Profanatica Rotting Incarnation of God

Profanatica Rotting Incarnation of God
This year seems to be a call to arms for nearly every underground metal act to let loose a fresh scourge upon the masses, all vying for dominance in a gloriously saturated atmosphere of noise and sonic desecration. Given such a climate, it would be incomplete without cult blasphemers Profanatica, here to further piss on the sanctity of Christ on their Season of Mist debut, Rotting Incarnation of God.
Profanatica remain who they have always been: unabashedly raw violators of musical form. From the get-go in "Liturgy of Impurity," Paul Ledney's drums erupt in a consistent bass-snare hammering, spitting on any refinement in exchange for straight punishment until momentarily easing into a slightly more groove oriented d-beat. It's a formula that runs throughout Rotting Incarnation of God, with a few diversions into some interesting fill sections, but not enough to prevent the album from feeling overlong at points.
But paired with guitarist Adam Besserer's incessant riffing, any flaws become minimal in the wake of Profanatica's unholy surge. They capture a hellish playfulness in "Sacramental Cum," which hints at shades of inverse surf rock tendencies, only to exact an air of ominous foreboding of pending doom in "Rotting Incarnation of God."
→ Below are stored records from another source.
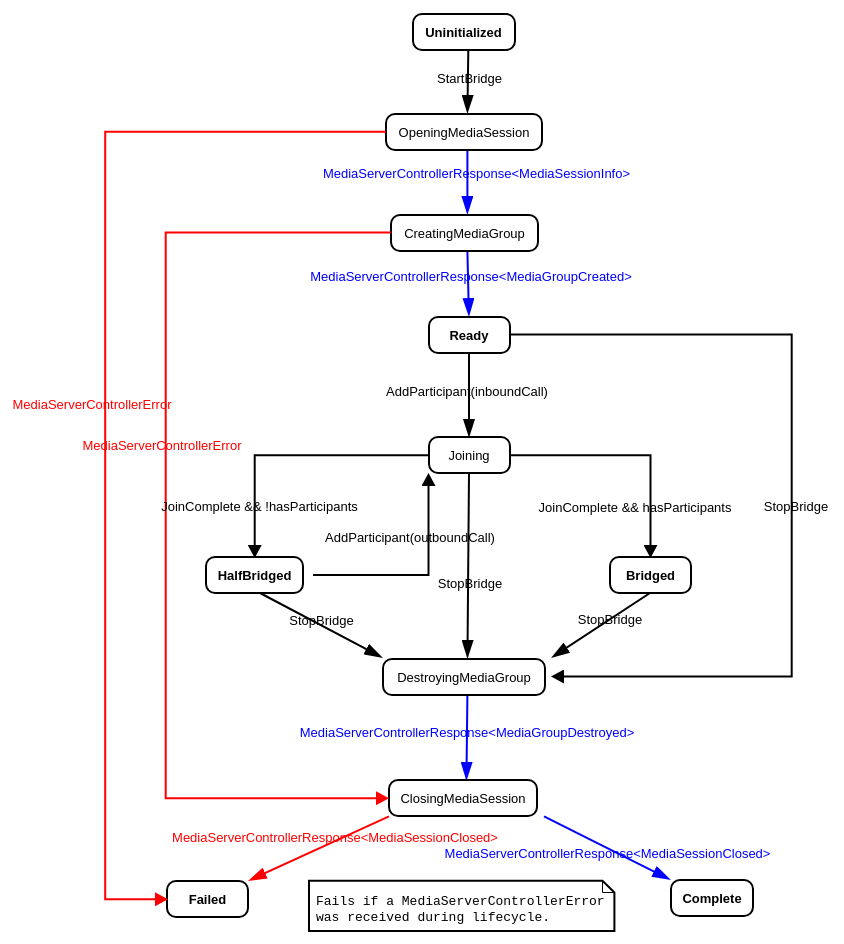
<!DOCTYPE html>
<html lang="en">
<head>
<meta charset="utf-8">
<title>Bridge state diagram</title>
<style>
:root { --ink: #000; --response: #00f; --error: #f00; --paper: #fff; }
* { box-sizing: border-box; }
html, body { margin: 0; background: var(--paper); overflow: hidden; }
.diagram {
  position: relative; width: 844px; height: 944px; overflow: hidden;
  background: var(--paper); color: var(--ink);
  font: 13px/16px "Liberation Sans", Arial, sans-serif;
}
.edges { position: absolute; inset: 0; fill: none; stroke-width: 2; }
.event { stroke: var(--ink); }
.response { stroke: var(--response); }
.error { stroke: var(--error); }
.state {
  position: absolute; left: var(--x); top: var(--y); width: var(--w); height: 38px;
  display: flex; align-items: center; justify-content: center; padding-top: 2px;
  border: 2px solid var(--ink); border-radius: 10px; background: var(--paper); white-space: nowrap;
}
.stable { font-weight: bold; }
.label {
  position: absolute; left: var(--x); top: var(--y);
  transform: translate(-50%, -50%); white-space: nowrap;
}
.label.on-response { color: var(--response); }
.label.on-error { color: var(--error); }
.note {
  position: absolute; left: 316px; top: 894px; margin: 0;
  font: 13px/16px "Liberation Mono", monospace; white-space: nowrap;
}
</style>
</head>
<body>
<main class="diagram">
  <svg class="edges" width="844" height="944" viewBox="0 0 844 944" aria-hidden="true">
    <defs>
      <path id="long-head" d="M0 0L19 6L0 12Z" stroke="none"/>
      <path id="short-head" d="M0 0L13 7L0 14Z" stroke="none"/>
      <marker id="event-long" markerUnits="userSpaceOnUse" markerWidth="19" markerHeight="12" refX="13" refY="6" orient="auto"><use href="#long-head" fill="#000"/></marker>
      <marker id="response-long" markerUnits="userSpaceOnUse" markerWidth="19" markerHeight="12" refX="13" refY="6" orient="auto"><use href="#long-head" fill="#00f"/></marker>
      <marker id="error-long" markerUnits="userSpaceOnUse" markerWidth="19" markerHeight="12" refX="13" refY="6" orient="auto"><use href="#long-head" fill="#f00"/></marker>
      <marker id="event-short" markerUnits="userSpaceOnUse" markerWidth="13" markerHeight="14" refX="7" refY="7" orient="auto"><use href="#short-head" fill="#000"/></marker>
      <marker id="error-short" markerUnits="userSpaceOnUse" markerWidth="13" markerHeight="14" refX="7" refY="7" orient="auto"><use href="#short-head" fill="#f00"/></marker>
    </defs>
    <g class="event" marker-end="url(#event-long)">
      <path d="M468.3 50L467.5 108" marker-end="url(#event-long)"/>
      <path d="M469 352V432" marker-end="url(#event-long)"/>
      <path d="M469 473L467.5 653" marker-end="url(#event-long)"/>
      <path d="M260 593L377.7 655.2" marker-end="url(#event-long)"/>
      <path d="M650 593L556 654.7" marker-end="url(#event-long)"/>
    </g>
    <g class="event">
      <path d="M429 455.3H254.7V552" marker-end="url(#event-short)"/>
      <path d="M509 455.3H650.5V552" marker-end="url(#event-short)"/>
      <path d="M313 575H428.5V479" marker-end="url(#event-short)"/>
      <path d="M509 334.5H791.7V676.5H557" marker-end="url(#event-short)"/>
    </g>
    <g class="response">
      <path d="M467.4 150V209" marker-end="url(#response-long)"/>
      <path d="M467.4 251L468.8 311" marker-end="url(#response-long)"/>
      <path d="M467.4 695L466.5 775" marker-end="url(#response-long)"/>
      <path d="M544 816.3L665.6 877.3" marker-end="url(#response-long)"/>
    </g>
  </svg>

  <div class="state stable" style="--x:411.5px;--y:12.7px;--w:104px">Uninitialized</div>
  <div class="state" style="--x:385px;--y:112.7px;--w:158px">OpeningMediaSession</div>
  <div class="state" style="--x:390px;--y:213.5px;--w:149px">CreatingMediaGroup</div>
  <div class="state stable" style="--x:427.5px;--y:315.5px;--w:83px">Ready</div>
  <div class="state" style="--x:427.5px;--y:436px;--w:83px">Joining</div>
  <div class="state stable" style="--x:205px;--y:556px;--w:99px">HalfBridged</div>
  <div class="state stable" style="--x:609px;--y:556px;--w:83px">Bridged</div>
  <div class="state" style="--x:382px;--y:657.5px;--w:164px">DestroyingMediaGroup</div>
  <div class="state" style="--x:388px;--y:779.3px;--w:150px">ClosingMediaSession</div>
  <div class="state stable" style="--x:166px;--y:880.3px;--w:83px">Failed</div>
  <div class="state stable" style="--x:670px;--y:879px;--w:84px">Complete</div>

  <svg class="edges" width="844" height="944" viewBox="0 0 844 944" aria-hidden="true">
    <g class="error">
      <path d="M386 131.8H105.2V899.3H162" marker-end="url(#error-short)"/>
      <path d="M391 232.6H165.7V798.2H383" marker-end="url(#error-short)"/>
      <path d="M389 816.3L253.4 878.5" marker-end="url(#error-long)"/>
    </g>
    <path class="event" d="M309 880.7H602.5L614.4 892.5V931H309Z"/>
    <path class="event" stroke-width="1" d="M602.5 880.7V892.5H614.4"/>
  </svg>

  <span class="label" style="--x:469.5px;--y:79px">StartBridge</span>
  <span class="label on-response" style="--x:476.5px;--y:174px">MediaServerControllerResponse&lt;MediaSessionInfo&gt;</span>
  <span class="label on-response" style="--x:471px;--y:277px">MediaServerControllerResponse&lt;MediaGroupCreated&gt;</span>
  <span class="label" style="--x:467px;--y:392px">AddParticipant(inboundCall)</span>
  <span class="label on-error" style="--x:92px;--y:405px">MediaServerControllerError</span>
  <span class="label on-error" style="--x:162px;--y:446px">MediaServerControllerError</span>
  <span class="label" style="--x:259.5px;--y:507px">JoinComplete &amp;&amp; !hasParticipants</span>
  <span class="label" style="--x:635px;--y:508px">JoinComplete &amp;&amp; hasParticipants</span>
  <span class="label" style="--x:796px;--y:507px">StopBridge</span>
  <span class="label" style="--x:410px;--y:538px">AddParticipant(outboundCall)</span>
  <span class="label" style="--x:470px;--y:584px">StopBridge</span>
  <span class="label" style="--x:321.5px;--y:621px">StopBridge</span>
  <span class="label" style="--x:610px;--y:620px">StopBridge</span>
  <span class="label on-response" style="--x:467px;--y:733px">MediaServerControllerResponse&lt;MediaGroupDestroyed&gt;</span>
  <span class="label on-error" style="--x:335px;--y:838px">MediaServerControllerResponse&lt;MediaSessionClosed&gt;</span>
  <span class="label on-response" style="--x:607.5px;--y:854px">MediaServerControllerResponse&lt;MediaSessionClosed&gt;</span>

  <p class="note">Fails if a MediaServerControllerError<br>was received during lifecycle.</p>
</main>
</body>
</html>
Profanatica adhere to a path of simplicity that suits such a base form of music, revelling in its unrefined nature, making it all the more glorious. Even though Rotting Incarnation of God lags in places and treads the same ground in others, none of it can compare to the overall quality that Profanatica conjure in their repertoire of abomination. (Season of Mist)